> _About this exercise_
Wherever the word "draw" turns up in a line of the entries, copy that line.

> _Source information_
* * *
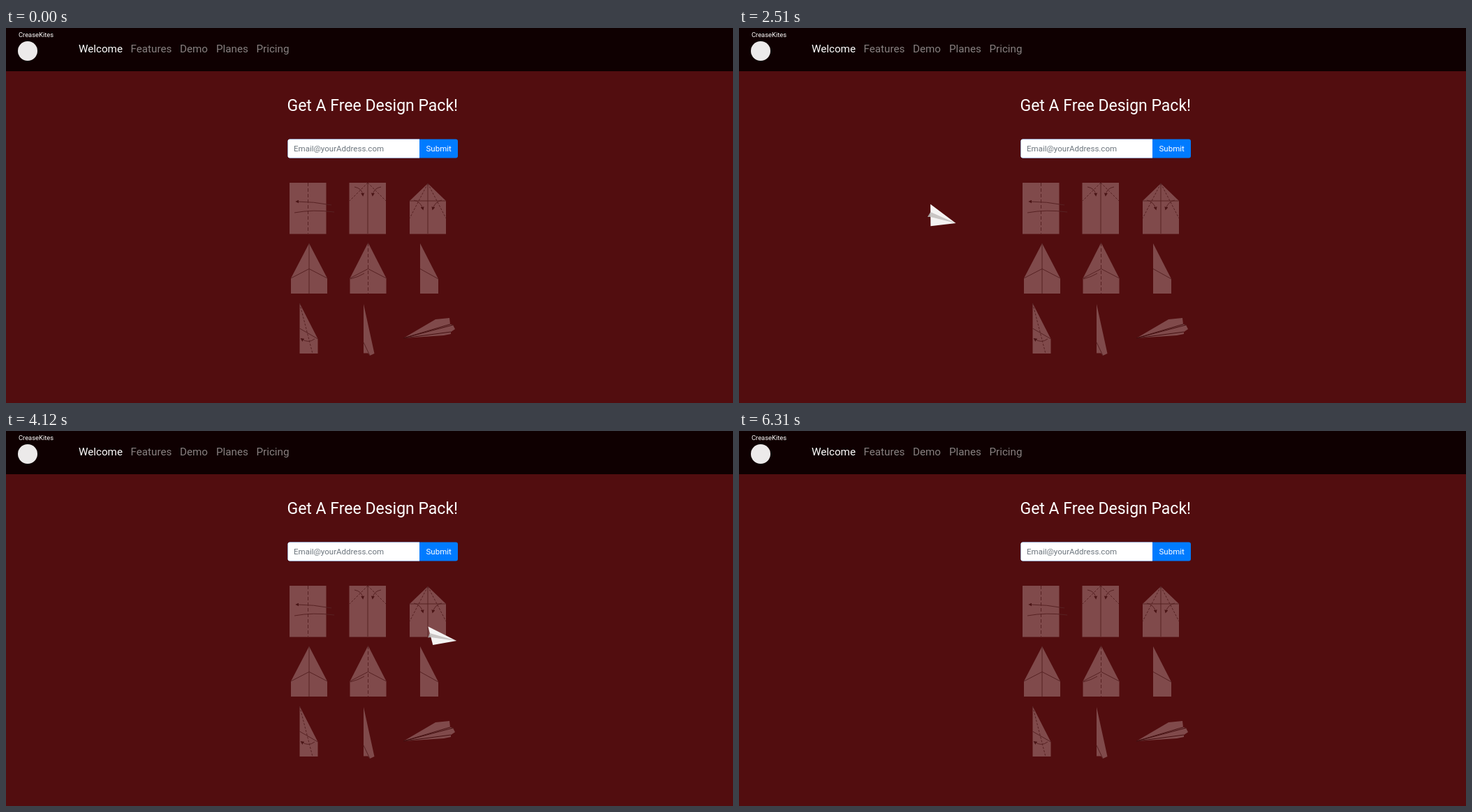
An HTML page for the animation above (6.92 s loop, 1041 by 538 pixels).

```html
<!DOCTYPE html>
<html lang="en">
<head>
<meta charset="utf-8">
<title>Free Design Pack</title>
<style>
  html, body { margin: 0; width: 100%; height: 100%; overflow: hidden; background: #520d0f; }
  svg { display: block; font-family: Roboto, sans-serif; }
  .nav { font-size: 15.2px; fill: #878080; }
  .form { font-size: 11.52px; }
  .paper { fill: #804a4b; }
  .fold { fill: none; stroke: #572223; stroke-width: 1; }
  .dash { stroke-dasharray: 3 2; }
  .long { stroke-dasharray: 5 3; }
  .arrow { marker-end: url(#tip); }
</style>
</head>
<body>
<svg width="1041" height="538" viewBox="0 0 1041 538">
  <defs>
    <marker id="tip" viewBox="0 0 6 6" refX="4" refY="3" markerWidth="5" markerHeight="5" orient="auto">
      <path d="M0 0L6 3L0 6Z" fill="#4a1516"/>
    </marker>
  </defs>

  <rect width="1041" height="62" fill="#0f0001"/>
  <circle cx="31" cy="33" r="14" fill="#eceaea"/>
  <text x="43" y="13" font-size="9.4" text-anchor="middle" fill="#fff">CreaseKites</text>
  <g class="nav">
    <text x="104" y="35" fill="#fff">Welcome</text>
    <text x="178.5" y="35">Features</text>
    <text x="249" y="35">Demo</text>
    <text x="301" y="35">Planes</text>
    <text x="358.5" y="35">Pricing</text>
  </g>

  <text x="402.5" y="119" font-size="23" fill="#fff">Get A Free Design Pack!</text>
  <g class="form">
    <rect x="403.5" y="159.5" width="243.5" height="27" rx="3" fill="#007bff"/>
    <path d="M592 159.5V186.5H406.5a3 3 0 0 1-3-3V162.500a3 3 0 0 1 3-3Z" fill="#fff"/>
    <text x="412" y="177" fill="#6c757d">Email@yourAddress.com</text>
    <text x="601.5" y="177" fill="#fff">Submit</text>
  </g>

  <g class="paper">
    <path d="M406 222H458.500V295.500H406Z"/>
    <path d="M491.500 222H544V295.500H491.500Z"/>
    <path d="M604 223L630 248V295.500H578V248Z"/>
    <path d="M434 309L460 359V381H408V359Z"/>
    <path d="M518.500 308L544.500 359V381H492.500V359Z"/>
    <path d="M593 309L619 360V381H593Z"/>
    <path d="M420.500 395L446.500 446V467H420.500Z"/>
    <path d="M512 396L527.500 467L521 470L518.500 466.500H512Z"/>
    <path d="M569 445L615 418L635 416L636 425L640 426L643 432L637 436V439L627 441Z"/>
  </g>
  <g class="fold">
    <path class="long" d="M432.500 222V295"/>
    <path class="arrow" d="M466 254Q440 249 416 249"/>
    <path d="M413 265Q440 260 470 264"/>

    <path d="M518 222V295"/>
    <path class="dash" d="M518 222L492 248M518 222L544 248"/>
    <path class="arrow" d="M499 228Q510 230 511 240"/>
    <path class="arrow" d="M537 228Q526 230 525 240"/>

    <path d="M604 223V295M578 248H630"/>
    <path class="dash" d="M604 223L578 273M604 223L630 273"/>
    <path class="arrow" d="M584 247Q594 249 597 260"/>
    <path class="arrow" d="M624 247Q614 249 611 260"/>

    <path d="M434 309V381M408 359L434 345.500L460 359"/>

    <path class="long" d="M518.500 308V381"/>
    <path d="M492.500 359L518.500 345.500L544.500 359M493 360Q505 357 513 352"/>

    <path d="M593 345.500L619 360"/>

    <path class="dash" d="M420.500 395L439 467"/>
    <path d="M420.500 431L446.500 446"/>
    <path class="arrow" d="M442 446Q433 453 423 446"/>

    <path d="M512 451L521 470"/>

    <path d="M569 445L636 425M569 445L640 426M569 445L637 436" stroke="#451011"/>
  </g>

  <g id="plane">
    <path id="tail" fill="#aaa4a3"/>
    <path id="wings" fill="#f5f3f3"/>
    <path id="crease" fill="#c9c5c4"/>
  </g>
</svg>
<script>
  const LOOP = 6920, TAKEOFF = 1060, GONE = 6310;
  const el = id => document.getElementById(id);
  const mix = (a, b, k) => a.map((v, i) => v + (b[i] - v) * k);
  const shape = (id, ...points) => el(id).setAttribute('d', 'M' + points.join('L') + 'Z');

  // The plane glides right while its wings tilt flat; s is flight progress.
  function draw(t) {
    const flying = t >= TAKEOFF && t < GONE;
    el('plane').style.display = flying ? '' : 'none';
    if (!flying) return;

    const s = (t - 1660) / 3700;
    const nose = [132 + 778 * s - 10 * s * s, 269 + 48 * s];
    const at = (x, y) => [nose[0] + x, nose[1] + y];
    const top = at(-34 - 10 * s, -31 + 16 * s);
    const bottom = at(-36 - 2 * s + 8 * s * s, 3 + 6 * s - 2 * s * s);
    const left = at(-39 - 8 * s + 8 * s * s, -12 + 14 * s - 4 * s * s);
    const upper = mix(top, bottom, 0.36), lower = mix(top, bottom, 0.58);

    shape('tail', left, upper, mix(upper, nose, 0.2), lower);
    shape('wings', top, nose, bottom);
    shape('crease', upper, nose, lower);
  }

  function tick() {
    draw(performance.now() % LOOP);
    requestAnimationFrame(tick);
  }
  tick();
</script>
</body>
</html>
```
* * *
> _Response_
  function draw(t) {
    draw(performance.now() % LOOP);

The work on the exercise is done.